Foreign adult victims who agreed to cooperate with an investigation could remain in the country for the duration of court proceedings and work legally; they could apply for permanent residency after the completion of court proceedings. Foreign victims frequently could not return to their countries of origin because they did not possess valid identification or travel documents; in many cases, the traffickers held their original documents. The government offered some immigration relief for potential victims at the end of the previous reporting period by initially extending the registration cards for Venezuelan refugees and migrants through July 2021; however, this was only available for 16,523 individuals previously registered in 2019, not for more numerous recent arrivals. Although the government periodically extended the permits through the end of 2021, it closed the process to new applicants following the original registration period and did not renew the permits, which lapsed in 2022. Authorities said the registration card allowed them to work in the country but not obtain other official documents. The Children Court provided protections for children involved in trafficking cases. Despite progress in court procedures allowing victims to testify remotely without being in the same courtroom as traffickers, many victims eventually preferred to be voluntarily deported rather than wait for a case to be brought to trial, which could take several years. Observers noted victims were often re-traumatized when courts granted bail to alleged traffickers. The anti-trafficking law provided for restitution in trafficking crimes, but courts did not order any restitution during the reporting period. The government established standard operating procedures between the CTU and the Criminal Injuries Compensation Board, which managed the victim compensation program; the procedures were not used due to a lack of convictions. The government trained social workers, NGOs, hotline operators, police, and a private taxi firm on trafficking indicators and screening.

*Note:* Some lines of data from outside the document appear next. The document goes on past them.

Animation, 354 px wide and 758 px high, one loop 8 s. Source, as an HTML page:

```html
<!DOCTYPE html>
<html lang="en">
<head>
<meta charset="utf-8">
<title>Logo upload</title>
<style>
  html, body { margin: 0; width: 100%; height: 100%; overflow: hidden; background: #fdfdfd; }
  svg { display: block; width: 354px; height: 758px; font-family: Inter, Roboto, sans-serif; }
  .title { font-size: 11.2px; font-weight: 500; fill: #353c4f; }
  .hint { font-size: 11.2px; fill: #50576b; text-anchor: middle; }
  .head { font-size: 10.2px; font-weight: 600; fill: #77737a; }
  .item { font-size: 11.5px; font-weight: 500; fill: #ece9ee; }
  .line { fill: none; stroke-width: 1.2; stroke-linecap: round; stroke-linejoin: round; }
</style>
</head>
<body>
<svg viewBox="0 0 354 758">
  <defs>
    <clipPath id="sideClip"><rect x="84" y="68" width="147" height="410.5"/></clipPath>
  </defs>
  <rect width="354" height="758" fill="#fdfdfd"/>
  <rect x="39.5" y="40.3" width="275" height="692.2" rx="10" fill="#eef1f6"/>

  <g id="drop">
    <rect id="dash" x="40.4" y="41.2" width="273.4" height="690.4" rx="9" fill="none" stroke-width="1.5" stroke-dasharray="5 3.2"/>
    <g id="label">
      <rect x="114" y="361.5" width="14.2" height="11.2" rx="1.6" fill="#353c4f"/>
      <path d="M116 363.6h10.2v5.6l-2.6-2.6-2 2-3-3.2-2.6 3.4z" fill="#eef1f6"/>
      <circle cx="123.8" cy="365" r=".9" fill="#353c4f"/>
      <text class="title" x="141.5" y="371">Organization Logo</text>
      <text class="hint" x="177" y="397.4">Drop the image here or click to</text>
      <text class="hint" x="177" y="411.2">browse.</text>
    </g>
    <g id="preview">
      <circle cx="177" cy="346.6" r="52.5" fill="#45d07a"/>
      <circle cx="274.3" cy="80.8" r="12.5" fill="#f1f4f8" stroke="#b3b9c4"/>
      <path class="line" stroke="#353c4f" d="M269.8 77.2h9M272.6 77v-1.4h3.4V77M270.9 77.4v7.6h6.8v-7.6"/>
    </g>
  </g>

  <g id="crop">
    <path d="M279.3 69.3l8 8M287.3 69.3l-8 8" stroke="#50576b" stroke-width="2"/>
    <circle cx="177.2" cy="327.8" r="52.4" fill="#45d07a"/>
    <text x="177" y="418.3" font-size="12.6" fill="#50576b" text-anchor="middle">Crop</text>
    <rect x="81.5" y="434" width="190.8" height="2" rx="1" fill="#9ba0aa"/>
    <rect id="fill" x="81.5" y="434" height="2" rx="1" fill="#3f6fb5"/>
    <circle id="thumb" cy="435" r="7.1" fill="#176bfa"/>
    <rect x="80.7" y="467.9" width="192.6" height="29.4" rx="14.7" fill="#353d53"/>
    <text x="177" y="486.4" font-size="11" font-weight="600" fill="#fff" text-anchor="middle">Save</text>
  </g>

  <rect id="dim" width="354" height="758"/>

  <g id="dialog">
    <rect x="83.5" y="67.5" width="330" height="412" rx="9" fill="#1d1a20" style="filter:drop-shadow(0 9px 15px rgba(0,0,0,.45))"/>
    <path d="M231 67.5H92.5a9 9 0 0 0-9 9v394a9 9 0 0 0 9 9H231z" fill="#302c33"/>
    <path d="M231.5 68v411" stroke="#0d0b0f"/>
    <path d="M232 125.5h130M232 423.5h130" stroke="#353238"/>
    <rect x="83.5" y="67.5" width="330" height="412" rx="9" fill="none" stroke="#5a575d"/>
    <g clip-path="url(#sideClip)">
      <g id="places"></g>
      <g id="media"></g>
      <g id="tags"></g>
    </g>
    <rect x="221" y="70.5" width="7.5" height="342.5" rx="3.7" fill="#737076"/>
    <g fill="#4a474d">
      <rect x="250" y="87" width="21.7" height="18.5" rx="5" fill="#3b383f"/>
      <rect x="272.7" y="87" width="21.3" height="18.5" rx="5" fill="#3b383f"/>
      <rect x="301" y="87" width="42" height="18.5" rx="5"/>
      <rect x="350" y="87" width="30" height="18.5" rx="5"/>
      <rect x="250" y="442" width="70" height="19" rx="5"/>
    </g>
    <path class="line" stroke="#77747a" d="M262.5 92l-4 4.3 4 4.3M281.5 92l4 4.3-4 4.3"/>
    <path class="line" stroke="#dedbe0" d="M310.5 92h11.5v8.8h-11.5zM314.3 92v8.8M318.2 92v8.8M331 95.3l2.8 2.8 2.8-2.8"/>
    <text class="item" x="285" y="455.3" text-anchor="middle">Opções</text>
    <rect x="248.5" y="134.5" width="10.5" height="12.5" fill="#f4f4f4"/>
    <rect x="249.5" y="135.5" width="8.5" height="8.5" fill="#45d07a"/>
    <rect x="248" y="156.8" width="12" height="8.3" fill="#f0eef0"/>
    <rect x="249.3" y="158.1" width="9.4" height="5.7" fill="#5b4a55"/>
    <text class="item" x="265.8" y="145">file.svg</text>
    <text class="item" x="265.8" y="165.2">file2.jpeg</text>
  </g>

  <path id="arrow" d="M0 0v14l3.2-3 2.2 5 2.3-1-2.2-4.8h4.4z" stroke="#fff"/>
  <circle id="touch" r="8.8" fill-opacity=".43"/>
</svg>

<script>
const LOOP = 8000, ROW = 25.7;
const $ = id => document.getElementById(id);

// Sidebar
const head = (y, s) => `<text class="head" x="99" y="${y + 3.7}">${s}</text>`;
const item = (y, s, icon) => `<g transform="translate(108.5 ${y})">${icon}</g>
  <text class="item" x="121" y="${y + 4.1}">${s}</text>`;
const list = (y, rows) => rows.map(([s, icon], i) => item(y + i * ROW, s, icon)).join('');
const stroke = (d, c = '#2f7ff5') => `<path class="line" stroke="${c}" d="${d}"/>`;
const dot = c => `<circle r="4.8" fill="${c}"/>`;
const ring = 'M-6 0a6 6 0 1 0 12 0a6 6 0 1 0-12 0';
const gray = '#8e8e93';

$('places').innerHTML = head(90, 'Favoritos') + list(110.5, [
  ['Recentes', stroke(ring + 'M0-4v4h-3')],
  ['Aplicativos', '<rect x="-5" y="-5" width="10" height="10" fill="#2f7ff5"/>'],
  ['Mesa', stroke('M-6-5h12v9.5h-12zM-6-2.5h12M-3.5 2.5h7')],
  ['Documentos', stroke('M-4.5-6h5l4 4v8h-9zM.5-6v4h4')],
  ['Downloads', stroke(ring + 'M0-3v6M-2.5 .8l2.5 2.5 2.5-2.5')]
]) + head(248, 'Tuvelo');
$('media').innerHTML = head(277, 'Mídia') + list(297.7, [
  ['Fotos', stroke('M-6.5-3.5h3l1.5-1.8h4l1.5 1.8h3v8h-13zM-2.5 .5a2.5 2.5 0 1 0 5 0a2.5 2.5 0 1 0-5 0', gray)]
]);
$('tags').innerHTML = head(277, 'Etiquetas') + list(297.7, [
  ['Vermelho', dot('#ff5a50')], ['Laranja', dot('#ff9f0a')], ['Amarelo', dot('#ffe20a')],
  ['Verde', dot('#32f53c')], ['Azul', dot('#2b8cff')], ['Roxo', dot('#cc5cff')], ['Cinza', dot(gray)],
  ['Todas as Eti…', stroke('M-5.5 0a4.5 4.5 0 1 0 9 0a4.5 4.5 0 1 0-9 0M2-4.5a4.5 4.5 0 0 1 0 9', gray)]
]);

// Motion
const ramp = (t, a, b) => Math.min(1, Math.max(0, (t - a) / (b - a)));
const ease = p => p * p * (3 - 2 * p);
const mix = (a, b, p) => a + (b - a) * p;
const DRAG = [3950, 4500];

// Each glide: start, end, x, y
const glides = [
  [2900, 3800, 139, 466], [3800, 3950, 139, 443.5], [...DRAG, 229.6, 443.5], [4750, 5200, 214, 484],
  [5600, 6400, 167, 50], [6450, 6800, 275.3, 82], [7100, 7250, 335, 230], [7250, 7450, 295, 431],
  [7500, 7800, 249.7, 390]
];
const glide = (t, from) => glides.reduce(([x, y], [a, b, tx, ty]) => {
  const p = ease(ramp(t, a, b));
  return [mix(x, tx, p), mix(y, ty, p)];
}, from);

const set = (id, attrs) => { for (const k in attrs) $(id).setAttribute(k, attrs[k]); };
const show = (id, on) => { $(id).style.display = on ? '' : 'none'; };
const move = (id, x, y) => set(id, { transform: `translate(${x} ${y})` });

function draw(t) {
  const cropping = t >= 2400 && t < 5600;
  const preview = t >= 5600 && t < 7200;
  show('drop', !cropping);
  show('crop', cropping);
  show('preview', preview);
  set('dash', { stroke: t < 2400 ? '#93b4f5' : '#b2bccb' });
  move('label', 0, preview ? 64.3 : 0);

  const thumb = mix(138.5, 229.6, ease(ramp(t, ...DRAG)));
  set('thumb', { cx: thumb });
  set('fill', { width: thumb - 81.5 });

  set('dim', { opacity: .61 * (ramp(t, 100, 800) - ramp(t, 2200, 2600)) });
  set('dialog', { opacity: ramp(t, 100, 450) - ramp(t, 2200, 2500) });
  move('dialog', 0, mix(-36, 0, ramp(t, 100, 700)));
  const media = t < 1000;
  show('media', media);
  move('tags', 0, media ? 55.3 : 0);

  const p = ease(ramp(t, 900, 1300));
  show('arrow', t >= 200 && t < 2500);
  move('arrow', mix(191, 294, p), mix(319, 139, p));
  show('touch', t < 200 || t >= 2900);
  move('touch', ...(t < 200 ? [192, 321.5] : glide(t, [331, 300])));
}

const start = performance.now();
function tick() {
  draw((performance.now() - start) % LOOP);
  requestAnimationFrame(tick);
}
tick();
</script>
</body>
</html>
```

In February 2022, the government published guidelines to reduce second-hand trauma among front-line workers interacting with victims.